| Data for processing |
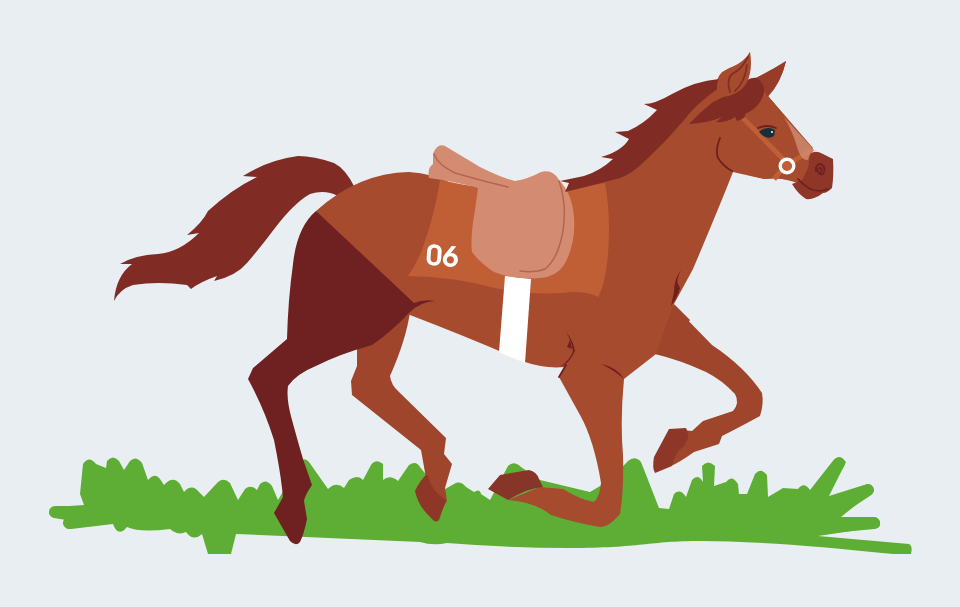
<!DOCTYPE html>
<html lang="en">
<head>
<meta charset="utf-8">
<title>Galloping racehorse</title>
<style>
:root {
  --sky: #e9eef2;
  --grass: #5eae36;
  --coat: #a74b2e;
  --coat-far: #9f452b;
  --mane: #802c25;
  --hind: #6f2021;
  --hoof: #8e3729;
  --hoof-front: #883529;
  --blanket: #c05e35;
  --saddle: #d38c72;
  --saddle-line: #b5654f;
  --line: #6f1f1e;
  --eye: #15303a;
  --white: #fff;
}
html, body { margin: 0; height: 100%; overflow: hidden; background: var(--sky); }
.scene { display: block; width: 960px; height: 607px; background: var(--sky); }
.grass { fill: var(--grass); }
.blades { fill: none; stroke: var(--grass); stroke-linecap: round; stroke-width: 12; }
.coat { fill: var(--coat); }
.far-leg { fill: var(--coat-far); }
.mane { fill: var(--mane); }
.hind { fill: var(--hind); }
.hoof { fill: var(--hoof); }
.hoof-front { fill: var(--hoof-front); }
.blanket { fill: var(--blanket); }
.saddle { fill: var(--saddle); }
.saddle-line { fill: none; stroke: var(--saddle-line); stroke-width: 1.5; stroke-linecap: round; }
.white { fill: var(--white); }
.strap { fill: none; stroke: var(--blanket); stroke-width: 5; }
.ring { fill: var(--blanket); stroke: var(--white); stroke-width: 3.4; }
.line { fill: none; stroke: var(--line); stroke-width: 1.8; stroke-linecap: round; stroke-linejoin: round; }
.crease { fill: var(--line); }
.eye { fill: var(--eye); }
.number { fill: var(--white); font: 700 28px "TeX Gyre Adventor", sans-serif; }
</style>
</head>
<body>
<svg class="scene" viewBox="0 0 960 607" role="img" aria-label="A saddled brown racehorse, number 06, galloping over grass">

  <g id="grass">
    <path class="grass" d="M54 507 L84 505 L80 494 L83 464 Q89 455 96 464 L106 468 L107 461 Q113 454 119 461 L124 470 L130 461 Q136 455 142 463 L148 480 Q155 472 160 479 L164 485 Q173 475 180 484 L184 492 Q190 485 196 489 L204 497 L218 482 Q224 477 230 483 L238 500 L245 489 Q251 484 257 490 L260 484 Q266 478 272 486 L278 500 L300 463 Q304 456 309 462 L328 489 Q336 481 344 488 L349 480 Q358 474 363 480 L371 465 Q376 458 383 464 L383 480 Q390 474 398 481 L409 465 Q416 460 420 467 L440 492 L454 484 Q460 480 466 487 L474 492 Q480 488 481 494 L490 500 L508 466 Q514 460 521 467 L540 480 L590 492 L610 480 L628 461 Q635 455 641 462 L659 508 L669 509 L674 494 Q680 488 686 497 L692 480 Q698 473 703 482 L702 466 Q708 459 715 466 L714 486 L726 482 Q732 474 738 484 L739 494 L747 494 L755 474 Q761 467 767 475 L768 497 L783 488 L798 489 Q804 481 810 490 L832 462 Q839 454 846 462 L829 496 L864 485 Q872 483 873 491 L841 517 L874 517 Q881 519 880 525 Q878 530 872 528 L818 536 L909 544 Q913 546 911 554 L893 554 Q770 541 700 541 C650 541 640 548 570 548 Q510 548 447 543 Q433 546 420 542 L236 534 L231 554 L208 554 L202 534 Q193 542 186 532 Q178 536 170 529 Q140 533 127 527 Q118 538 113 524 L71 529 Q62 528 66 520 L54 518 Q44 513 54 507Z"/>
    <path class="blades" d="M55 512L90 512M69 523L100 516M839 463L815 502M868 490L830 515M874 523L820 528"/>
  </g>

  <g id="far-legs">
    <path class="far-leg" d="M357 340 L410 312 Q406 340 390 376 Q391 385 399 392 L446 438 L444 454 L452 464 L445 488 L447 501 L436 520 L416 492 L426 478 L421 450 L352 395 L351 381 L357 366Z"/>
    <path class="hoof" d="M427 474 Q432 492 446 500 L439 520 Q436 524 431 518 Q418 506 415 491 Q420 480 427 474Z"/>
    <path class="far-leg" d="M672 304 L712 345 Q745 367 762 393 Q764 404 760 416 Q738 428 722 436 L719 444 L694 452 Q680 462 671 466 L682 430 L692 431 L703 421 L733 411 Q740 403 735 394 Q722 380 706 372 Q680 360 655 354Z"/>
    <path class="hoof" d="M669 429 L686 428 Q691 436 684 446 Q675 452 672 466 L655 473 Q652 468 654 457Z"/>
  </g>

  <g id="tail">
    <path class="mane" d="M355 188 Q346 169 334 163 Q314 156 298 156 Q268 160 243 176 L257 177 Q232 189 208 211 Q202 223 187 235 L199 233 Q180 252 158 254 Q135 255 120 264 L132 264 Q116 276 114 301 Q120 289 133 285 Q158 281 187 285 L191 289 Q200 282 217 276 L214 281 Q236 276 247 263 Q260 248 275 228 Q294 203 310 194 Q325 189 338 196Z"/>
  </g>

  <g id="body">
    <path class="coat" d="M316 211 Q358 173 409 172 Q432 173 455 185 L565 190 Q600 184 625 172 Q650 155 680 125 L700 96 L717 80 Q720 70 735 66 Q748 60 750 52 Q752 72 747 80 L762 78 Q778 68 786 61 Q780 84 768 96 L813 148 L800 184 Q780 176 764 179 Q742 174 733 172 Q718 210 693 269 L674 304 L656 354 L624 379 Q620 420 623 455 Q624 490 620 514 Q608 528 600 527 Q575 523 551 515 Q535 502 508 500 L540 487 L563 489 Q581 500 594 502 Q600 496 601 483 Q594 440 580 415 L559 377 L565 367 Q545 369 525 362 Q470 338 410 315 L370 330Z"/>
    <path class="far-leg" d="M674 304 L656 354 L666 356 L690 320Z"/>
    <path class="hoof-front" d="M488 489 L500 475 L529 470 Q537 472 539 479 L543 487 Q528 488 508 500Z"/>
    <path class="crease" d="M681 270 Q674 279 674 292 L671 306 Q677 298 680 288 L678 284Q676 280 681 270ZM566 332 Q572 342 573 351 Q571 359 560 367 Q569 364 575 351 Q573 340 566 332ZM601 364 Q617 367 624 379 Q614 370 601 364ZM570 340L567 347L572 349Z"/>
    <path class="line" d="M559 377L566 365"/>
  </g>

  <g id="near-hind-leg">
    <path class="hind" d="M316 211 L414 303 Q424 299 435 301 Q420 302 410 312 Q390 333 372 345 Q340 354 318 365 Q296 374 288 386 Q286 399 292 420 Q298 442 303 459 L312 485 Q305 495 304 501 L307 519 Q304 534 300 542 Q296 547 290 541 L274 513 L283 497 L282 488 Q280 470 274 440 Q264 408 248 379 L253 368 L287 339 Q288 300 293 264 Q297 227 316 211Z"/>
  </g>

  <g id="tack">
    <path class="blanket" d="M440 180 L480 188 L565 190 L605 183 Q611 215 608 255 Q605 285 598 297 Q585 290 562 293 Q525 295 490 287 Q455 277 408 276 Q418 262 424 244 Q435 213 440 180Z"/>
    <polygon class="white" points="505,276 531,279 525,363 499,352"/>
    <path class="saddle" d="M429 178 Q427 168 433 164 L433 154 Q437 143 445 146 Q460 155 480 167 Q502 178 515 181 Q528 179 541 172 Q553 169 559 180 Q572 193 574 217 Q576 244 564 265 Q556 277 540 278 Q515 280 494 272 Q480 263 472 252 Q470 238 475 210 L478 188 Q452 181 429 178Z"/>
    <path class="saddle-line" d="M434 154 Q438 165 455 173 Q482 181 508 187M559 181 Q567 204 563 231 Q558 259 545 269 Q535 273 520 271"/>
    <text class="number" x="426" y="266" textLength="33" lengthAdjust="spacingAndGlyphs" transform="rotate(4 443 256)">06</text>
  </g>

  <g id="mane">
    <path class="mane" d="M719 79 Q695 81 672 94 Q655 104 644 104 L657 110 Q644 124 628 131 L615 132 L629 139 Q622 151 601 157 L613 159 Q600 171 584 176 L560 181 L569 183 L565 192 Q598 184 620 178 Q632 174 646 160 Q664 143 681 124 Q695 104 719 88Z"/>
  </g>

  <g id="head">
    <path class="coat" d="M747 82 Q767 73 786 61 Q781 83 768 96 L790 122 L813 150 L803 183 Q782 177 765 179 Q744 174 732 170 L718 155 Q721 110 747 82Z"/>
    <path class="strap" d="M742 117L784 160M792 162L811 150"/>
    <path class="strap" d="M782 170L774 179" stroke-width="3"/>
    <path class="saddle" d="M784 117 L815 151 Q810 151 808 160 Q802 161 798 150 Q793 132 784 117Z" opacity=".8"/>
    <path class="hoof" d="M810 155 Q814 149 823 154 L833 159 Q834 175 832 188 Q827 193 823 193 Q814 200 806 199 Q798 194 792 184 Q797 182 802 180 Q808 171 810 155Z"/>
    <path class="line" d="M798 179 Q805 187 813 190 Q821 192 828 189"/>
    <path class="line" d="M816 171 Q815 164 821 164 Q827 168 823 174 Q819 176 817 169M819 168Q823 168 821 172"/>
    <path class="line" d="M720 138 Q715 150 718 158 Q723 166 732 171"/>
    <circle class="ring" cx="787" cy="166" r="6.8"/>
    <path class="line" d="M758 128 Q767 124 776 128" stroke-width="1"/>
    <path class="eye" d="M759 132 Q767 125 775 130 L774 136 Q767 141 759 132Z"/>
    <circle class="white" cx="772" cy="132" r="1"/>
    <path class="mane" d="M756 78 Q772 70 786 61 Q781 83 768 97Z" opacity=".45"/>
    <path class="mane" d="M738 90 Q747 76 757 78 Q765 84 764 92 Q761 107 745 114 Q747 118 737 121 L735 117 Q727 123 716 122 L722 117 Q708 123 689 124 Q700 112 713 102Z"/>
    <path class="coat" d="M717 89 Q716 74 732 67 Q744 62 750 52 Q753 72 746 84 Q738 96 722 97Z"/>
    <path class="line" d="M748 57 Q742 69 732 74 Q726 80 730 92M747 65Q745 82 735 91" stroke-width="1" opacity=".65"/>
  </g>
</svg>
</body>
</html>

| How to complete this task |
Your answer must be the line containing "128 Q767 124" and each line after it in the listing above, copied exactly.

| Solution |
    <path class="line" d="M758 128 Q767 124 776 128" stroke-width="1"/>
    <path class="eye" d="M759 132 Q767 125 775 130 L774 136 Q767 141 759 132Z"/>
    <circle class="white" cx="772" cy="132" r="1"/>
    <path class="mane" d="M756 78 Q772 70 786 61 Q781 83 768 97Z" opacity=".45"/>
    <path class="mane" d="M738 90 Q747 76 757 78 Q765 84 764 92 Q761 107 745 114 Q747 118 737 121 L735 117 Q727 123 716 122 L722 117 Q708 123 689 124 Q700 112 713 102Z"/>
    <path class="coat" d="M717 89 Q716 74 732 67 Q744 62 750 52 Q753 72 746 84 Q738 96 722 97Z"/>
    <path class="line" d="M748 57 Q742 69 732 74 Q726 80 730 92M747 65Q745 82 735 91" stroke-width="1" opacity=".65"/>
  </g>
</svg>
</body>
</html>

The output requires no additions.